Memoir: The Power of Claiming our Stories
We all have stories, as humans we are made of stories. I was eight years old the first time I realized this was true for all of us. I was lying on a feather bed beside my great-grandmother Blanche for the first time. She bewitched me with the stories from her life, the 19th century when she was a midwife, made bread, kept a garden, milked the cows, and fired up her wood cook stove every day, winter and summer. She raised seven children, including the grandmother who was raising me. She was a great ship of a woman lying in that bed, lisping her stories, her teeth in a jar by the bed, weaving her life into my dreams.
My eyes were opened in those moments long ago when she told me about the wedding to her new husband on a snowy New Year’s day in 1894 when they were twenty years old, how he died eight weeks later, not knowing he was gifting the generations to follow with his lovely soulful eyes and cheekbones and full sensuous lips.
I saw Blanche at that moment as a walking storybook, which is what all of you are too—full of stories, bursting with knowledge and wisdom.
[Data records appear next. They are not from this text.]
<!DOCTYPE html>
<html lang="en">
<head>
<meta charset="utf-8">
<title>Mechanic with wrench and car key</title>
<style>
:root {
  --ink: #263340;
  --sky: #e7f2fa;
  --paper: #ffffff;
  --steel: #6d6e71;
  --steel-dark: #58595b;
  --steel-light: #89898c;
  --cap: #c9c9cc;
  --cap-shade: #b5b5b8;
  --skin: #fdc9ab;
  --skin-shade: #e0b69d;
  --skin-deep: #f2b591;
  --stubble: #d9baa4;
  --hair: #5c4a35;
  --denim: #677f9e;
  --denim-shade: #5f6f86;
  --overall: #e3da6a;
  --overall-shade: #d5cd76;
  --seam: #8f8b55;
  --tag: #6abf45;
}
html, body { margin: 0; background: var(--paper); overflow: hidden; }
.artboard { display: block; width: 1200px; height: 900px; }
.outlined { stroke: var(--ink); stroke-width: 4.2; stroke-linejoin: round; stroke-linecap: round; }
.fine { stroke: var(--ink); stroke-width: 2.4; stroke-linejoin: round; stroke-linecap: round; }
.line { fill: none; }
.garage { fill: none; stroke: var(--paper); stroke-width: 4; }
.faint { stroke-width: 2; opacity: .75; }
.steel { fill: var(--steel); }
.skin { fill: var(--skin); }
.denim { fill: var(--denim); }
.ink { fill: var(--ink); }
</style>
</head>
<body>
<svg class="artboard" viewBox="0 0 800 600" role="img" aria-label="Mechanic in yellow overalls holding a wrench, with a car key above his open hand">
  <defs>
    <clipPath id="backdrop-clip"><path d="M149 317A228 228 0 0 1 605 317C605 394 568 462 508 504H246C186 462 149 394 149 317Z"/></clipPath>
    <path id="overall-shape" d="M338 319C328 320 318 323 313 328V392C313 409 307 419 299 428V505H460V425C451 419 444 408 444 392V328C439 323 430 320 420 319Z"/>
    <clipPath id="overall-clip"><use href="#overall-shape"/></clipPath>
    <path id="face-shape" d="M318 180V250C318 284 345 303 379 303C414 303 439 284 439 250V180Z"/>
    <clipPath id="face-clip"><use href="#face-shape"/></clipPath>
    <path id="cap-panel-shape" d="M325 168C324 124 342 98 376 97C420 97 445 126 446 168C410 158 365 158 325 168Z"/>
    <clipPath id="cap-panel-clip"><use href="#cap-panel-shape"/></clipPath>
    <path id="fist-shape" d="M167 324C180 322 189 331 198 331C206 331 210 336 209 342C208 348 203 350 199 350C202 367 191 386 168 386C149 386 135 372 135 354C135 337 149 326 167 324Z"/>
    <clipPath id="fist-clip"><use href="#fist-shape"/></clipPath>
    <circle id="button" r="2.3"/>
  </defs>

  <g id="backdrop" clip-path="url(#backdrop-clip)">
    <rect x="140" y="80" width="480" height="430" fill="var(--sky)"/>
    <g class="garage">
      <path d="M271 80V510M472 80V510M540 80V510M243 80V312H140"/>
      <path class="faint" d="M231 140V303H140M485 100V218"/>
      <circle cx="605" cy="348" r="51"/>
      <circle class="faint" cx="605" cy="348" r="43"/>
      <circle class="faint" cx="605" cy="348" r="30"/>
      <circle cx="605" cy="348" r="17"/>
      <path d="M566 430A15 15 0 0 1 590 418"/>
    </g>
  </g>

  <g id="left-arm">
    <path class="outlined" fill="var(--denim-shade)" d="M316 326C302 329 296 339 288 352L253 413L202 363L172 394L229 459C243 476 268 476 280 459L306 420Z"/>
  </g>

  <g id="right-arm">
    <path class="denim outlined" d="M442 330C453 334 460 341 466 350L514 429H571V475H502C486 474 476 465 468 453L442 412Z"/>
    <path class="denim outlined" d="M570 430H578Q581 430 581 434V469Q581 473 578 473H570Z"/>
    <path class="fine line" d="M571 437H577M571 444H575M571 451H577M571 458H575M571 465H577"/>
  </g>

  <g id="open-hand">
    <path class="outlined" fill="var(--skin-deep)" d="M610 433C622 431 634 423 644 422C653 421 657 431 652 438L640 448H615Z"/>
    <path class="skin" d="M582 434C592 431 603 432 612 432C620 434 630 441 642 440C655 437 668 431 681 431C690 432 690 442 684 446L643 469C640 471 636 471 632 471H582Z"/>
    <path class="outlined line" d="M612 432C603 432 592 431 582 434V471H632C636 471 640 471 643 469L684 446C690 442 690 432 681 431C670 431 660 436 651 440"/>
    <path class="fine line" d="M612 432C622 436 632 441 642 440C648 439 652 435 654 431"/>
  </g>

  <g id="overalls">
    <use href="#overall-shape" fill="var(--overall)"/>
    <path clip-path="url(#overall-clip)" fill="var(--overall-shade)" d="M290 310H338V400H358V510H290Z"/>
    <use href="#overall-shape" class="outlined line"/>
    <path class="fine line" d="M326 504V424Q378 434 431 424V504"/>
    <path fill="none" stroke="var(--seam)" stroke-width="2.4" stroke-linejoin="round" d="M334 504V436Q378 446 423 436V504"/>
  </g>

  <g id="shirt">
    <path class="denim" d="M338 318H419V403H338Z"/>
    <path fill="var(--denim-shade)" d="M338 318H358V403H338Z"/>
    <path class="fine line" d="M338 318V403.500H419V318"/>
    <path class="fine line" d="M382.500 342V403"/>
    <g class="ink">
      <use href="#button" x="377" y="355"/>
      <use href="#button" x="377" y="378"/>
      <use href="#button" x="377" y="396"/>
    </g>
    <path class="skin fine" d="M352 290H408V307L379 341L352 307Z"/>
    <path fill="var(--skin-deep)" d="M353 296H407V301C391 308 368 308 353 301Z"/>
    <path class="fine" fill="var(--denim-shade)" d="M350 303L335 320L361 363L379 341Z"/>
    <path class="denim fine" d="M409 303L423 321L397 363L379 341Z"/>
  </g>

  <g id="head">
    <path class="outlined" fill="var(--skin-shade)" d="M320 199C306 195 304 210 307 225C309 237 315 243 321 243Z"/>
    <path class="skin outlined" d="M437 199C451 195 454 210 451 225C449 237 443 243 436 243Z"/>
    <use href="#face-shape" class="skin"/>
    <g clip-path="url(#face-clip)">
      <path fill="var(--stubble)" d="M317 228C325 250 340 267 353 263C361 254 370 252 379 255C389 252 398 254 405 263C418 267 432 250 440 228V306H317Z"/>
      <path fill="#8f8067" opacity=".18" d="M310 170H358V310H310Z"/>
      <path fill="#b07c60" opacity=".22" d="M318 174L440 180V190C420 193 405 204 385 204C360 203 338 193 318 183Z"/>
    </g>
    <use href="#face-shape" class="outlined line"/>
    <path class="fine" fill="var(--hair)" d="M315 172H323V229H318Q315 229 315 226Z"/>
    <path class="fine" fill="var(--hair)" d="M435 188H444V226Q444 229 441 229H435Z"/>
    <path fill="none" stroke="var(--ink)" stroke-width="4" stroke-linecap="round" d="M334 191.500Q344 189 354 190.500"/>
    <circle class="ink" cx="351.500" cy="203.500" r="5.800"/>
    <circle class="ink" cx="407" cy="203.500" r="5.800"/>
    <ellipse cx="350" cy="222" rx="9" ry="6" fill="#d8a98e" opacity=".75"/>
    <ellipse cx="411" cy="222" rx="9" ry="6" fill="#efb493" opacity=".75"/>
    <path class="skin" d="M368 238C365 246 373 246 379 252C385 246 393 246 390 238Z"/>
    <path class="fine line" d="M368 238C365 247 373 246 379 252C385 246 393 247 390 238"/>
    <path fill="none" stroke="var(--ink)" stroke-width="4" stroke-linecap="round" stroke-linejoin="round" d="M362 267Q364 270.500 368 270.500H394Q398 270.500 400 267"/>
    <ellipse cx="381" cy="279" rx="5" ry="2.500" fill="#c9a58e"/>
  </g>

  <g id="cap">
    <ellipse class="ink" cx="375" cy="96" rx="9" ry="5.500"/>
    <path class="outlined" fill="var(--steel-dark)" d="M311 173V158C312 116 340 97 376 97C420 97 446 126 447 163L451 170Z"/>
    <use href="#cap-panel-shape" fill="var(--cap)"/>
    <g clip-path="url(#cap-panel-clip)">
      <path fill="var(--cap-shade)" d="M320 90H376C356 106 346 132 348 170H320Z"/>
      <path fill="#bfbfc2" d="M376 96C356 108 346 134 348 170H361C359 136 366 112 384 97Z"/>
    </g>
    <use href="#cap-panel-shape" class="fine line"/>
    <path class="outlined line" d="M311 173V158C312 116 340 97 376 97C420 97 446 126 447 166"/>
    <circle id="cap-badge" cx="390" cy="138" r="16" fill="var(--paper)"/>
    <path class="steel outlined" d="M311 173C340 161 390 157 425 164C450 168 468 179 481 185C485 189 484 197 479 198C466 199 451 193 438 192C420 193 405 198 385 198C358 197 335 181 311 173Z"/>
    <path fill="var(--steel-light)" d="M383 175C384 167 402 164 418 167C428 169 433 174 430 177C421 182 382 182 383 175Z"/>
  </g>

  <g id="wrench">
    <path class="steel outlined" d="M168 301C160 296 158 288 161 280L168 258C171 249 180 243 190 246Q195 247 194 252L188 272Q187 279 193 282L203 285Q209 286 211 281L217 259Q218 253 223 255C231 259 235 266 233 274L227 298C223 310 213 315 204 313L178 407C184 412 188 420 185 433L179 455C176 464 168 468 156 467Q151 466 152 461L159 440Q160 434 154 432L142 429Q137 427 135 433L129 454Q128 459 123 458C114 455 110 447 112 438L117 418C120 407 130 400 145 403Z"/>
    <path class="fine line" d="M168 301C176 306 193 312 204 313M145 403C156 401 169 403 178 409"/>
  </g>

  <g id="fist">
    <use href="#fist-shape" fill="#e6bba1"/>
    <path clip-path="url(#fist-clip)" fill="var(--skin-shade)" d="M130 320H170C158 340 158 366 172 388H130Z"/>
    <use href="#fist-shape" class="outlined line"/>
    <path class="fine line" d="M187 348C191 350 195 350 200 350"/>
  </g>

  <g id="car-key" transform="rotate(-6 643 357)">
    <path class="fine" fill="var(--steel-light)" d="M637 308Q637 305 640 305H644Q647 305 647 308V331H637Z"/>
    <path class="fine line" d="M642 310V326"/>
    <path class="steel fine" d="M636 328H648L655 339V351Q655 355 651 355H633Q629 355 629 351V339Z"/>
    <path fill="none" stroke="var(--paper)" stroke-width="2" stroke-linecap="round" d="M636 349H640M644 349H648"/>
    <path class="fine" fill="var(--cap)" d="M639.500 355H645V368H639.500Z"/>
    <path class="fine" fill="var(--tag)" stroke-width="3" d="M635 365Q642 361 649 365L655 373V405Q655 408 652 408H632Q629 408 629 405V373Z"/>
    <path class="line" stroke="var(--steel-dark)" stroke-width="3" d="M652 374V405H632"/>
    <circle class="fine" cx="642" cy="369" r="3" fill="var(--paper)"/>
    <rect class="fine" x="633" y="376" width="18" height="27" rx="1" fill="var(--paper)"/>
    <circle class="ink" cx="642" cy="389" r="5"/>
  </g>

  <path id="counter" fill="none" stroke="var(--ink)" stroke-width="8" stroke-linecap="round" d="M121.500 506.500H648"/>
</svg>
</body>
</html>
Her stories inspired me to write my life, and just as I learned from her, you have the power to gift the world with what you know, what you have witnessed and seen through the decades of your lives, stories that no one will know if you don’t tell them.
One of the challenges writers face is having the inner permission to tell our stories. Women in particular tell me their stories are just “domestic” or not very interesting, or not unique—they were brought up to be polite, not to offend people, don’t say too much, don’t be brash. Be silent, be a lady.
As a psychologist, I sense that at some level most of us still have to deal with the unconscious conditioning we grew up with, and we need to keep getting encouragement and giving ourselves pep talks to make our voices known and express ourselves freely. The research by Dr. James Pennebaker and others about how writing heals shows how writing deep truths can heal physical ailments like asthma and arthritis. Most of us know how much value there is in writing in our journals and expressing what is happening in our hearts and minds.
Yet, there is another factor. We need our stories to come out into the world too. I constantly hear from people I work with that they had been writing journals for years, but when they learned to write stories and share them with others so they could step into the scenes and moments from the past, they would find a new level of self-acceptance. The power of their stories was reflected back to them by the comments and responses of others who were witnessing their lives.
How do you tap into this power?
First, there is the power of permission. Write affirmations that invite you to take your stories seriously, even if at first you write just for yourself. There is huge value in just getting your stories on the page for yourself. If you have a big inner critic, write down the negative things it says to get them out of your head, then offer an affirmation as a way to balance those voices.
Next, there is the power of finding and shaping language, of trusting in your own imagery and the unique poetry of your own language as you write. Writing something brief, a haiku or a poem or a paragraph can help you feel the power of words under your fingers.
Finding the turning point moments, the moments that made you who you are is a powerful exercise in validating your experiences, and offers you an opportunity to contemplate your life.
Learning to shape a story—discovering the craft of bringing someone deeply into your experiences is a heady power. It’s amazing that if we arrange these curlicues of black marks on the page in a certain way, our brain changes—there is a lot of research on that—that the reader’s brain mirrors your experience in their own mind and body. We all have known this since we could read, but sometimes we may forget that this is a power that we have, that we can tap all the time.
Set your writing time, keep a journal by the bed; allow yourself to dream and sketch, meander and muse. Invite the power of your stories into your waking and dreaming life, and enjoy.